Torturing ourselves with repetition and complexity in accounting disclosure

Accounting firm KPMG and the Financial Executives Institute sponsored a study of the complexity in U.S. financial reporting. Entitled aptly “Disclosure Overload and Complexity: Hidden in Plain Sight”, the report found that there was ample reason for changes in accounting disclosures. This is hardly a revelation to anyone involved with either preparing this information or using this information for financial analysis. Nevertheless, a formal study is useful because those who are creating the numerous requirements want rigorous study to justify any movement from the status quo.

Some of the increase in disclosure is not additional complexity, but is instead both mindless repetition of existing information that the SEC is mandating, and description of information that is so basic that it is already understood (with even being mentioned) by anyone with even the most rudimentary knowledge of business or accounting. The report provided multiple examples of silly disclosures made by some of the largest public companies in the U.S.

Based on the research results, the report made the following eight recommendations to address the disclosure complexity and volume challenges.

  1. The SEC should issue an interpretive release to address the permissibility of cross-referencing and manner of addressing immaterial items to reduce redundant and unnecessary disclosures.
  2. Summaries of significant accounting policies and discussions of newly implemented or soon to be implemented accounting policies should be streamlined to eliminate unnecessary redundancy and patently immaterial disclosures.
  3. Preparers should expand their use of tabular and graphic information delivery formats.
  4. The SEC should move forward with its 21st Century Disclosure Project to enable greater use of technology to avoid unnecessary repetition of information in multiple filings.
  5. The FASB should accelerate consideration of the Disclosure Framework to establish a systemic approach to disclosure that properly balances disclosure considerations.
  6. Preparers should confine disclosure of risk factors to company specific unique risk factors as contemplated by Item 503(c) of Regulation S-K.
  7. Accounting standards that mandate disclosure in interim period financial statements should include provisions similar to that found in Regulation S-X that specifically permits omission of disclosure where there has been no significant change in the item since the date of the latest annual financial statements.
  8. The FASB and SEC should undertake incremental procedures to ensure that there is an appropriate and adequate cost/benefit analysis in support of all new disclosure requirements. This should include expanded field testing of disclosure proposals.”

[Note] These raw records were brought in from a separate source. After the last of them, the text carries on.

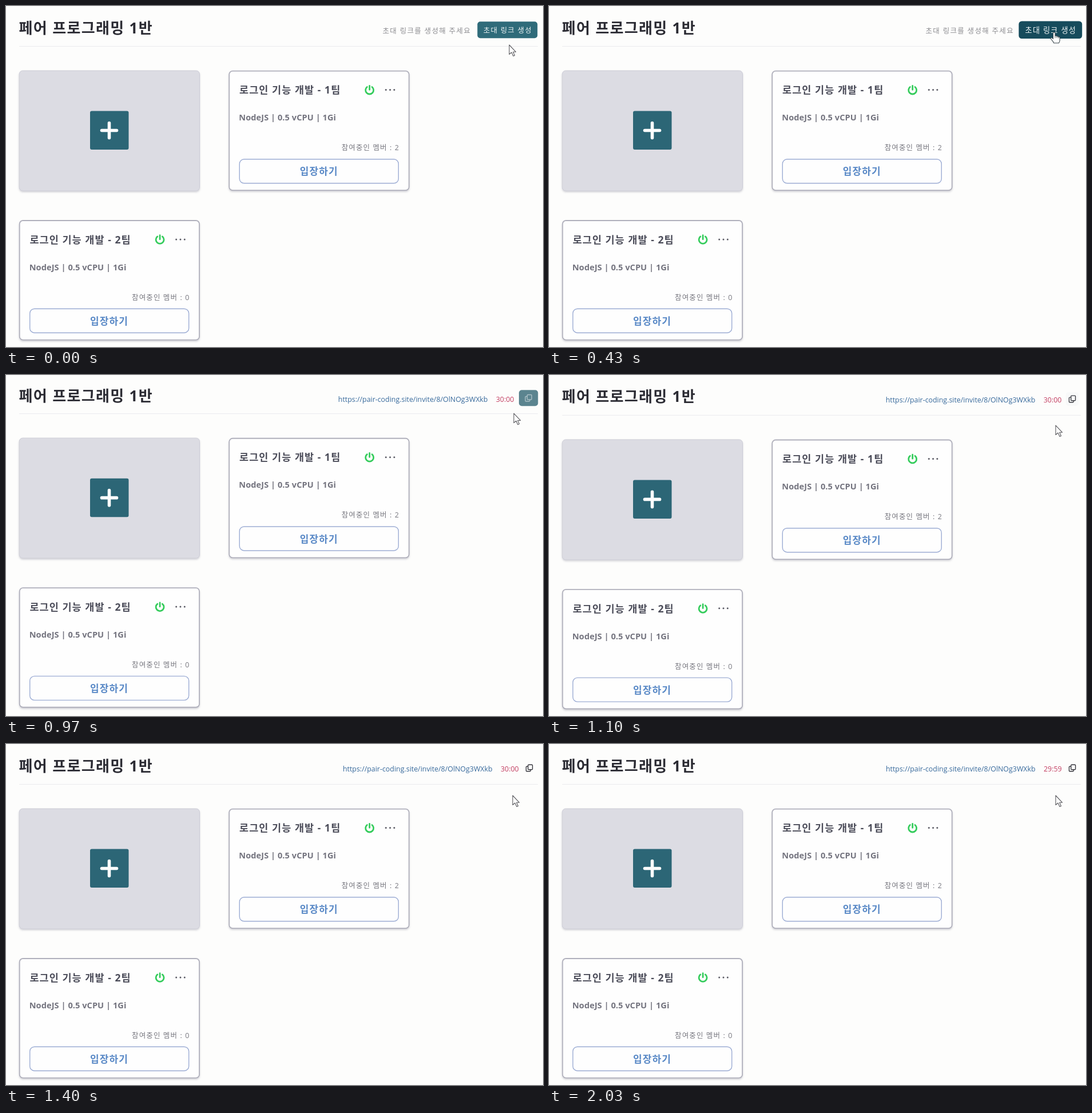
Recreate the animation shown at these times as an HTML page. Size 939 by 596 pixels, loop 2060 ms.

```html
<!DOCTYPE html>
<html lang="ko">
<head>
<meta charset="utf-8">
<title>페어 프로그래밍</title>
<style>
  html, body { margin: 0; width: 100%; height: 100%; overflow: hidden; background: #fdfdfc; }
  svg { display: block; width: 100vw; height: 100vh; }
  text { font-family: "Open Sans", "Noto Sans CJK KR", "Noto Sans CJK JP", "Noto Sans CJK", sans-serif; white-space: pre; }
  .title { font-size: 26px; font-weight: 700; letter-spacing: 1.35px; fill: #2b2b33; }
  .name { font-size: 17.5px; font-weight: 700; letter-spacing: 1.05px; fill: #4b4c59; }
  .spec { font-size: 14.6px; font-weight: 700; letter-spacing: .05px; fill: #74747f; }
  .members { font-size: 12.5px; font-weight: 500; letter-spacing: 1.1px; fill: #77777f; }
  .enter { font-size: 17px; font-weight: 700; letter-spacing: 1.1px; fill: #5888c6; }
  .hint { font-size: 12.5px; letter-spacing: 1.3px; fill: #8c8c90; }
  .action { font-size: 12.5px; font-weight: 500; letter-spacing: 1.2px; fill: #eef4f5; }
  .link { font-size: 12.4px; }
</style>
</head>
<body>
<svg viewBox="0 0 939 596" xmlns="http://www.w3.org/2000/svg">
  <defs>
    <filter id="shadow" x="-5%" y="-5%" width="110%" height="115%">
      <feDropShadow dx="0" dy="2" stdDeviation="1.6" flood-color="#55556a" flood-opacity=".26"/>
    </filter>
  </defs>
  <rect width="939" height="596" fill="#fdfdfc"/>

  <g id="heading">
    <text class="title" x="22.5" y="47.5">페어 프로그래밍 1반</text>
  </g>

  <g id="content">
    <path d="M23 70.5H930" stroke="#ebebee"/>
    <rect x="23.2" y="113" width="315.3" height="210" rx="6" fill="#dcdce3" stroke="#ccccd6" filter="url(#shadow)"/>
    <rect x="147" y="183.5" width="67.5" height="67.5" rx="3" fill="#2c6676"/>
    <path d="M167.5 217.5H193.5M180.5 204.5V230.5" stroke="#fcfdfd" stroke-width="5.6" stroke-linecap="round"/>
    <g id="cards"></g>
  </g>

  <g id="invite">
    <text class="hint" x="658.5" y="47.5">초대 링크를 생성해 주세요</text>
    <g id="button">
      <rect id="buttonBox" x="-52.5" y="-14.5" width="105" height="29" rx="5"/>
      <text class="action" x="-42" y="5">초대 링크 생성</text>
    </g>
  </g>

  <g id="result">
    <g id="linkRow">
      <text class="link" x="589" y="48" fill="#386a9c">https://pair-coding.site/invite/8/OlNOg3WXkb</text>
      <text id="timer" class="link" x="865" y="48" fill="#c33f62"></text>
    </g>
    <rect id="copyBox" rx="5"/>
    <g id="copyIcon" fill="none" stroke-width="1.4" stroke-linejoin="round">
      <rect x="-2.2" y="-5.8" width="7.8" height="8.6" rx="1.2"/>
      <path d="M-2.2 -2.8H-4.4Q-5.5 -2.8 -5.5 -1.7V4.7Q-5.5 5.8 -4.4 5.8H1Q2.2 5.8 2.2 4.7V2.8"/>
    </g>
  </g>

  <path id="arrow" d="M0 0V16.5L4 13L7 19.5L9.5 18.4L6.7 12.3H11.6Z" fill="#fff" stroke="#5a5a5e" stroke-width="1.1" stroke-linejoin="round"/>
  <g id="hand" fill="#fff" stroke="#3e4a50" stroke-width="1.1" stroke-linejoin="round">
    <path d="M-2 1.5Q-2 0 -.3 0Q1.5 0 1.5 1.5V6.3Q3.6 5.5 4.5 7Q6.6 6.4 7.2 8Q9.7 7.6 9.7 10V13.5Q9.7 16 8 18.8H-.8Q-2 15.8 -4.6 13.2Q-7 10.5 -5.8 9.7Q-4.4 8.9 -2 11.5Z"/>
    <path d="M1.5 6.3V10M4.5 7V10M7.2 8V10.5" fill="none" stroke-width=".8"/>
  </g>
</svg>
<script>
const LOOP = 2060;
const HOVER_START = 140, LINK_SHOWN = 930, TRANSITION = 200, TICK = 1970;
const TEAL = [47, 107, 122], DARK_TEAL = [22, 75, 92];
const PALE = [190, 213, 219], INK = [55, 55, 62];

// time, x, y of the pointer tip
const POINTER = [
  [0, 880, 68], [30, 880, 68], [160, 883.5, 46], [870, 883.5, 46],
  [970, 888, 67], [1100, 886, 88], [1200, 886, 90], [LOOP, 886, 90]
];

const el = id => document.getElementById(id);
const set = (id, attrs) => {
  for (const key in attrs) el(id).setAttribute(key, attrs[key]);
};
const show = (id, on) => set(id, { visibility: on ? "visible" : "hidden" });
const move = (id, x, y, scale = 1) => set(id, { transform: `translate(${x} ${y}) scale(${scale})` });
const lerp = (a, b, p) => a + (b - a) * p;
const mix = (a, b, p) => `rgb(${a.map((v, i) => Math.round(lerp(v, b[i], p)))})`;
const easeOut = (t, start) => {
  const p = Math.min(1, Math.max(0, (t - start) / TRANSITION));
  return 1 - (1 - p) ** 2;
};

function card(x, y, team, members) {
  return `<g transform="translate(${x} ${y})">
    <rect x=".3" y=".3" width="314.4" height="208.6" rx="6" fill="#fefefe" stroke="#b0b0bc" stroke-width="1.8" filter="url(#shadow)"/>
    <text class="name" x="18" y="40">로그인 기능 개발 - ${team}팀</text>
    <g fill="none" stroke="#35cc5c" stroke-width="2.8" stroke-linecap="round">
      <path d="M241.4 28.2A7 7 0 1 0 250 28.2M245.7 26V33"/>
    </g>
    <g fill="#5a5a64"><circle cx="274.3" cy="33.2" r="1.5"/><circle cx="281.6" cy="33.2" r="1.5"/><circle cx="288.9" cy="33.2" r="1.5"/></g>
    <text class="spec" x="17.3" y="87">NodeJS | 0.5 vCPU | 1Gi</text>
    <text class="members" x="196.7" y="139">참여중인 멤버 : ${members}</text>
    <rect x="18.3" y="154.5" width="278" height="42" rx="8" fill="#fefefe" stroke="#9dadd4" stroke-width="1.4"/>
    <text class="enter" x="123.7" y="182.2">입장하기</text>
  </g>`;
}

function pointerAt(t) {
  const i = POINTER.findIndex(k => k[0] > t);
  const [a, b] = [POINTER[i - 1], POINTER[i]];
  const p = (t - a[0]) / (b[0] - a[0]);
  return [lerp(a[1], b[1], p), lerp(a[2], b[2], p)];
}

function render(t) {
  const linked = t >= LINK_SHOWN;
  const hover = easeOut(t, HOVER_START);
  const settle = easeOut(t, LINK_SHOWN);
  const rest = linked ? 1 - settle : 0;

  move("heading", 0, -2.5 * rest);
  move("content", 0, -4.5 * rest);

  show("invite", !linked);
  move("button", 876.8, 41.7, 1 + .055 * hover);
  set("buttonBox", { fill: mix(TEAL, DARK_TEAL, hover) });

  show("result", linked);
  move("linkRow", -13 * rest, -2.2 * rest);
  const width = 22 + 18 * rest, height = 24 + 6 * rest;
  const x = 915 - 2.2 * rest, y = 42 - 2.8 * rest;
  set("copyBox", {
    x: x - width / 2, y: y - height / 2, width, height,
    fill: mix(DARK_TEAL, TEAL, settle), "fill-opacity": Math.min(1, 1.15 * rest)
  });
  move("copyIcon", x, y);
  set("copyIcon", { stroke: mix(PALE, INK, settle ** 2) });
  el("timer").textContent = t < TICK ? "30:00" : "29:59";

  const [px, py] = pointerAt(t);
  const pressing = t >= HOVER_START && !linked;
  show("arrow", !pressing);
  show("hand", pressing);
  move(pressing ? "hand" : "arrow", px, py);
}

el("cards").innerHTML = card(390, 113.3, 1, 2) + card(23.4, 374.7, 2, 0);

const start = performance.now();
function tick() {
  render((performance.now() - start) % LOOP);
  requestAnimationFrame(tick);
}
tick();
</script>
</body>
</html>
```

Additional detail regarding the study’s findings and rationale are in this article.


Permanent link to this article:

Leave a Reply

Your email address will not be published.